Task requirements — Out of the lines below, please list those that hold the string "color".

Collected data
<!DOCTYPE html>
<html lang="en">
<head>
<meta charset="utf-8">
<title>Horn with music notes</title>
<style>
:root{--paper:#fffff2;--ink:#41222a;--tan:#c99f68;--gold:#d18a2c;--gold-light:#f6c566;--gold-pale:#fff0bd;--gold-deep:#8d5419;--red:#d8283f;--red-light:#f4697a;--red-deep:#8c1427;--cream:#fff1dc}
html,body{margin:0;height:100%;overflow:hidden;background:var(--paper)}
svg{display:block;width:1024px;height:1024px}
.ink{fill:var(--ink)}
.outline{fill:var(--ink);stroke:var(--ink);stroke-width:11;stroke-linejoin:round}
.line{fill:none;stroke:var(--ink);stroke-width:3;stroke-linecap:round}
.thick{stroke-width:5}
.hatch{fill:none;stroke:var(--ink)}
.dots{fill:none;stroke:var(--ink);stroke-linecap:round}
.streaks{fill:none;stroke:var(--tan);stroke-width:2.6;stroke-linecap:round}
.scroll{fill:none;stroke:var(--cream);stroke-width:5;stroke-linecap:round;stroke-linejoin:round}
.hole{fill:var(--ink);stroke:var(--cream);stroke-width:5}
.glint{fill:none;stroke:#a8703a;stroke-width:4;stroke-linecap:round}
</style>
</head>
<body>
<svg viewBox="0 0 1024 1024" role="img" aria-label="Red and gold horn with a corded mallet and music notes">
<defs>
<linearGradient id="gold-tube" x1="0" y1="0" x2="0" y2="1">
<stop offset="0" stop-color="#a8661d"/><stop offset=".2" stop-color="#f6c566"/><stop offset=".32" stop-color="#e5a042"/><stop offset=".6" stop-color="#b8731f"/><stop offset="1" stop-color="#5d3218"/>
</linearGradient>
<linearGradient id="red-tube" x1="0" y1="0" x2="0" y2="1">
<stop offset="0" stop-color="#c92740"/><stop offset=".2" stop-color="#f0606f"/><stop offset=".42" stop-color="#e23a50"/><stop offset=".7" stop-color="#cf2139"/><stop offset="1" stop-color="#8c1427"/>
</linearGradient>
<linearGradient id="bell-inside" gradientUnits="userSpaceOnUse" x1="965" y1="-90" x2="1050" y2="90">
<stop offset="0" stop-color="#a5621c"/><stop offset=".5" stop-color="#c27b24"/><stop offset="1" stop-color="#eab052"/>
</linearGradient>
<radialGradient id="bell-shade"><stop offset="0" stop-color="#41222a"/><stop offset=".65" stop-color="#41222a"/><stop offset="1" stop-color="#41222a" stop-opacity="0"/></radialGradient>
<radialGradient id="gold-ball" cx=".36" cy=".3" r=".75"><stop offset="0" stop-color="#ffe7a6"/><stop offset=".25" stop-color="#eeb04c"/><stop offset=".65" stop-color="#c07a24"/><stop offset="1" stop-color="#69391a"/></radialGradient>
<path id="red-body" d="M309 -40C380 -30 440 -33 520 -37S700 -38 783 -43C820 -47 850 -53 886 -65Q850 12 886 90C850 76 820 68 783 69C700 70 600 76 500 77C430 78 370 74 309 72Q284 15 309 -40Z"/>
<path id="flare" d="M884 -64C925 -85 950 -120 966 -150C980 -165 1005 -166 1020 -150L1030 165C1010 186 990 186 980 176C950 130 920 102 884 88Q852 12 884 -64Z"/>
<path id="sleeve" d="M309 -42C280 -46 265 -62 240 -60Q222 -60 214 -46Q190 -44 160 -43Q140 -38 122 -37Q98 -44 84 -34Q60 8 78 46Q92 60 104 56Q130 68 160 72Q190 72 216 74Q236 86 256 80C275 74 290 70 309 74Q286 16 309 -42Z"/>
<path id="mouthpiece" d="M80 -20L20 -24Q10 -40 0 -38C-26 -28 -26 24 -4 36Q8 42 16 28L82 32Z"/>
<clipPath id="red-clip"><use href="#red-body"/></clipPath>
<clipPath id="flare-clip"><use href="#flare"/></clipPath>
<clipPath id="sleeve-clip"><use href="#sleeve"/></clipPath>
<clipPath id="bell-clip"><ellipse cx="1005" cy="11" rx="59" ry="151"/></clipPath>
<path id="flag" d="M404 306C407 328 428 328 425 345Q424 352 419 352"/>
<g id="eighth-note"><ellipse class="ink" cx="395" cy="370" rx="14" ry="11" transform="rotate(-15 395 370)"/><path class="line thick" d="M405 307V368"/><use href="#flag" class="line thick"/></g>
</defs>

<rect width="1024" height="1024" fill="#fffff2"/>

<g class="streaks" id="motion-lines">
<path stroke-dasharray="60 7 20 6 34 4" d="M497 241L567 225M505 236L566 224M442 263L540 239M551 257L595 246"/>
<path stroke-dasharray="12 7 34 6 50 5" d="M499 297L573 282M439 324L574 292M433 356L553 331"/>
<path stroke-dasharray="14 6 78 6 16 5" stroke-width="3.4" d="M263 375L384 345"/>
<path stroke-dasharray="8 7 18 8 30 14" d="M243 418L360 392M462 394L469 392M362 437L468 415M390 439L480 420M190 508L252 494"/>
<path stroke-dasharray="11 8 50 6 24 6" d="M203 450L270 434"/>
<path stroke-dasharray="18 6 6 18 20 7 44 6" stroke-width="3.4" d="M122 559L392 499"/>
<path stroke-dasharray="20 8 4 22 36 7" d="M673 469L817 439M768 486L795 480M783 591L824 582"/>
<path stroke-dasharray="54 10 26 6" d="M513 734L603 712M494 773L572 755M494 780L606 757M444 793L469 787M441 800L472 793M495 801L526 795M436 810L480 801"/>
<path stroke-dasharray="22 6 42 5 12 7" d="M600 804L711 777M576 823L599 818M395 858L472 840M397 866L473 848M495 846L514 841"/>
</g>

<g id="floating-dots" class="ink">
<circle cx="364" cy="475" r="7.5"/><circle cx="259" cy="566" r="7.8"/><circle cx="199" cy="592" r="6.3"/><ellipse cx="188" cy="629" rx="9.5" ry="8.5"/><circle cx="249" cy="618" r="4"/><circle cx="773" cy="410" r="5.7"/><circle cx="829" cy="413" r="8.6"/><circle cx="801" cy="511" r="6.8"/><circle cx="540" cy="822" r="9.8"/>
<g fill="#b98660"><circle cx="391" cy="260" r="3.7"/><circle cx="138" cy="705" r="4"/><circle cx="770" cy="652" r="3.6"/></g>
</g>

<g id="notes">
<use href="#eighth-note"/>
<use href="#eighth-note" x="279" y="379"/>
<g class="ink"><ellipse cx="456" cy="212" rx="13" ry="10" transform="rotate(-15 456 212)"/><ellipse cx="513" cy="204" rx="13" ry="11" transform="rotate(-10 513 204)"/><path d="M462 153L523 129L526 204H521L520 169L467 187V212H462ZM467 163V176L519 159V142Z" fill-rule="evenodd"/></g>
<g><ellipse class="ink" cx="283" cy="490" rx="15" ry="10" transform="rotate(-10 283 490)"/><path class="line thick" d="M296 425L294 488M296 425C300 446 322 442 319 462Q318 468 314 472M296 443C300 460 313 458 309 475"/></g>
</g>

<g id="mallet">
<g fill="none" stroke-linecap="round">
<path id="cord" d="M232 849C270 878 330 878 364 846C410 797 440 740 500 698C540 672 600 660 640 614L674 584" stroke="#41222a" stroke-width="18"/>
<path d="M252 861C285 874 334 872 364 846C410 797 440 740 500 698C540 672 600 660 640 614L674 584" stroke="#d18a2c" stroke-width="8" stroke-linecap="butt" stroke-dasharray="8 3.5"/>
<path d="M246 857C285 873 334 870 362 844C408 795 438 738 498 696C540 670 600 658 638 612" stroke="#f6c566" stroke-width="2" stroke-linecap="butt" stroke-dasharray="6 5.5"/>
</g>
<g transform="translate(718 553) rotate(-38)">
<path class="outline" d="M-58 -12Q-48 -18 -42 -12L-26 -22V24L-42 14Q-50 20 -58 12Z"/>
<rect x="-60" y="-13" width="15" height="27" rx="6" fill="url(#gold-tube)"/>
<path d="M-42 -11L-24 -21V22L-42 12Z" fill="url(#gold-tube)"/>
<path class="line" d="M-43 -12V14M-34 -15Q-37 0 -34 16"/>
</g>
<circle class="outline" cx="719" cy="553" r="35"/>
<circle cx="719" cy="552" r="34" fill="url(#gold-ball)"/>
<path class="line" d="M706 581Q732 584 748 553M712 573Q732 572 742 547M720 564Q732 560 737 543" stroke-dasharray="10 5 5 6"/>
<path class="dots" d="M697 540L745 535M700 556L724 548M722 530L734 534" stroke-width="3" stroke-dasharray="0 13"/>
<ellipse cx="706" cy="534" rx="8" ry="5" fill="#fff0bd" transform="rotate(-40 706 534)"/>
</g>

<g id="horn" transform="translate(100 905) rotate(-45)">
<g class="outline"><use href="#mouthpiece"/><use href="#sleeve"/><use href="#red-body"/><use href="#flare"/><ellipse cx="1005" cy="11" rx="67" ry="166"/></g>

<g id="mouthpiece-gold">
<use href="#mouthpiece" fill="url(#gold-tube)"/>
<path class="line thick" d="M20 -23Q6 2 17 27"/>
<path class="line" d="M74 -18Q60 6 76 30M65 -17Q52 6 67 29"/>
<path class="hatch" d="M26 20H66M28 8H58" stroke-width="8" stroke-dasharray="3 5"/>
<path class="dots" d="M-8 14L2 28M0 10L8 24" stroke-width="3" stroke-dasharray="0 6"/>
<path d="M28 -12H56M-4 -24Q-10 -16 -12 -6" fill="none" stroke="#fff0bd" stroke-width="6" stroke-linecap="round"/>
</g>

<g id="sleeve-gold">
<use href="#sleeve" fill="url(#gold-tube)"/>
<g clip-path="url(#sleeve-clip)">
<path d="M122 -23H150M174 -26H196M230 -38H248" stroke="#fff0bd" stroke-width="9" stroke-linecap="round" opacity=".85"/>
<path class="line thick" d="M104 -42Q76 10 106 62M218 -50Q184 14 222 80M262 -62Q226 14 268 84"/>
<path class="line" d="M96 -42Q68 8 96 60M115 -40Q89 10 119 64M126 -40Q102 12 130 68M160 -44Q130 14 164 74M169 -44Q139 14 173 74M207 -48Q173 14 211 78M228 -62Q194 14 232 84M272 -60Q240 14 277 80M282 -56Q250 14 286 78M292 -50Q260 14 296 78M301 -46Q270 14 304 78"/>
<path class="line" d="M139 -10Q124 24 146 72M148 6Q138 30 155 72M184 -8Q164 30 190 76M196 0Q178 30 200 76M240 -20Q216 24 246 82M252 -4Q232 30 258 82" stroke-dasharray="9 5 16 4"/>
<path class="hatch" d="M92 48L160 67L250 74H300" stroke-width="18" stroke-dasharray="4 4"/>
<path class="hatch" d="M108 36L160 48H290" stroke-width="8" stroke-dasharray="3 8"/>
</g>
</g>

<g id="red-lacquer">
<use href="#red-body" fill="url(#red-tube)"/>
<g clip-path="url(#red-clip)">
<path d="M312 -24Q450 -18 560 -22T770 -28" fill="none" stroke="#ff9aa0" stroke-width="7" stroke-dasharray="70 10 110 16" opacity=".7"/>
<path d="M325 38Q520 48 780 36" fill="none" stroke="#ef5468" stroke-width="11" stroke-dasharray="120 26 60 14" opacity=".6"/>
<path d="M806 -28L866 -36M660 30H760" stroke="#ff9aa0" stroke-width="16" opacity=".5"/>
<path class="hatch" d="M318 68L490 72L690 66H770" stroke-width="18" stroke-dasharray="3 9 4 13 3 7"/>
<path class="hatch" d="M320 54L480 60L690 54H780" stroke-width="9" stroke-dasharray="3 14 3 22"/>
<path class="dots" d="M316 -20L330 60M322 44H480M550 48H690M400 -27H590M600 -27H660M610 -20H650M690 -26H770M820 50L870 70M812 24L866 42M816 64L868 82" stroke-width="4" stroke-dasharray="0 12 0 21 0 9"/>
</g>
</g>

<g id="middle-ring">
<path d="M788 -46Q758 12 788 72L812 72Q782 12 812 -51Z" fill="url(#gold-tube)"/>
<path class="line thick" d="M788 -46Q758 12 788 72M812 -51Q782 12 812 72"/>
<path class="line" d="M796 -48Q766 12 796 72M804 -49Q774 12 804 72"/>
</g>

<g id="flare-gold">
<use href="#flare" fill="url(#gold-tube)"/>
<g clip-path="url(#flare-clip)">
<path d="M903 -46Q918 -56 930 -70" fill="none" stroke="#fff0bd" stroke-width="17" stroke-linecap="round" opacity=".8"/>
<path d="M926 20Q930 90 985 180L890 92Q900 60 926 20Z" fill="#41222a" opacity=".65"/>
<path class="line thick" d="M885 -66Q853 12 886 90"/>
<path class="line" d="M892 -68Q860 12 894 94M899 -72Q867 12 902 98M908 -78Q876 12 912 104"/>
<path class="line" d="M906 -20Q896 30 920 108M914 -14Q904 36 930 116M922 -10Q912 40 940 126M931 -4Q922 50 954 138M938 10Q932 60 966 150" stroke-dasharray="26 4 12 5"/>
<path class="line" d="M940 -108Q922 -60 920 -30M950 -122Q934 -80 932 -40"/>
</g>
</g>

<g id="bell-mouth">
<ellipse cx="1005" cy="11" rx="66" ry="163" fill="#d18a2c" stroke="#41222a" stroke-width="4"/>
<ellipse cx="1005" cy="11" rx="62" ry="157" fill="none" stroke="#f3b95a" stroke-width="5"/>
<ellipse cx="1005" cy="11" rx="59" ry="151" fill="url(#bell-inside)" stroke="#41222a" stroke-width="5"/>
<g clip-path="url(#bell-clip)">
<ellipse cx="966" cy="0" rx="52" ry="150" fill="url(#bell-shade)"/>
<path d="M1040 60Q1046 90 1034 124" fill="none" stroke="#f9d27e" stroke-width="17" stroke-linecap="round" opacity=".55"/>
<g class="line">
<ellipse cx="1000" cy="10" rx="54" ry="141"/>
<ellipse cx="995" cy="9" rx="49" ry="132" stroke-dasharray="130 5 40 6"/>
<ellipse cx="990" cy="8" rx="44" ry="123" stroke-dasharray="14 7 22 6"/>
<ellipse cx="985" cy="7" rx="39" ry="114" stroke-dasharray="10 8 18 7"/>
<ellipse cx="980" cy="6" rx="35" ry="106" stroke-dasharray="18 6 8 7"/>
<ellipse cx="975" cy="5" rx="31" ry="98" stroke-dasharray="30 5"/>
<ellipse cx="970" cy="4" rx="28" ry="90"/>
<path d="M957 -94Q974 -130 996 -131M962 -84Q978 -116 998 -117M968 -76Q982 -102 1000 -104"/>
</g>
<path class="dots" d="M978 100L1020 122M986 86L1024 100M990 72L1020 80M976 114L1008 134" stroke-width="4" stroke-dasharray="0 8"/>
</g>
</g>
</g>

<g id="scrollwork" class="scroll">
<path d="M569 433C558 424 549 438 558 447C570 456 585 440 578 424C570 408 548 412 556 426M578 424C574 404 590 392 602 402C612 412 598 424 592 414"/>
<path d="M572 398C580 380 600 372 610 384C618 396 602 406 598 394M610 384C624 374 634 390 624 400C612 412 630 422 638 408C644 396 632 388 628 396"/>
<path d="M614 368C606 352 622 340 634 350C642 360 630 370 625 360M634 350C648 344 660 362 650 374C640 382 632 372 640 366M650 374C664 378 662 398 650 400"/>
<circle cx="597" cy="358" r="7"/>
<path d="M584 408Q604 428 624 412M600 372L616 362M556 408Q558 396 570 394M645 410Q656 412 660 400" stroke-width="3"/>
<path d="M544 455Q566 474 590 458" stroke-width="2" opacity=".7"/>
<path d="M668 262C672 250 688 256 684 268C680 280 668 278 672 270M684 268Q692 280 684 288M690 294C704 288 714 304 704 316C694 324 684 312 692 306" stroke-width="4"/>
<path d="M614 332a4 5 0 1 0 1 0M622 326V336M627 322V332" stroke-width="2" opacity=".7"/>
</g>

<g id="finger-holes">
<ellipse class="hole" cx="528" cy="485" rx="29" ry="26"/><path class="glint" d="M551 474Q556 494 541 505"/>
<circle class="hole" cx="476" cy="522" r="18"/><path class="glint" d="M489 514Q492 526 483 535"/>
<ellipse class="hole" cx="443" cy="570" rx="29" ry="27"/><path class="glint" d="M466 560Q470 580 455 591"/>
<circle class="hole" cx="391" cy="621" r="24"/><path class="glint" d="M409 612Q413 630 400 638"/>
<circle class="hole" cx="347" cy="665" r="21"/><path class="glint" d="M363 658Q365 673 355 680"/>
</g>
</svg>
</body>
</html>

Exercise result —
<stop offset="0" stop-color="#a8661d"/><stop offset=".2" stop-color="#f6c566"/><stop offset=".32" stop-color="#e5a042"/><stop offset=".6" stop-color="#b8731f"/><stop offset="1" stop-color="#5d3218"/>
<stop offset="0" stop-color="#c92740"/><stop offset=".2" stop-color="#f0606f"/><stop offset=".42" stop-color="#e23a50"/><stop offset=".7" stop-color="#cf2139"/><stop offset="1" stop-color="#8c1427"/>
<stop offset="0" stop-color="#a5621c"/><stop offset=".5" stop-color="#c27b24"/><stop offset="1" stop-color="#eab052"/>
<radialGradient id="bell-shade"><stop offset="0" stop-color="#41222a"/><stop offset=".65" stop-color="#41222a"/><stop offset="1" stop-color="#41222a" stop-opacity="0"/></radialGradient>
<radialGradient id="gold-ball" cx=".36" cy=".3" r=".75"><stop offset="0" stop-color="#ffe7a6"/><stop offset=".25" stop-color="#eeb04c"/><stop offset=".65" stop-color="#c07a24"/><stop offset="1" stop-color="#69391a"/></radialGradient>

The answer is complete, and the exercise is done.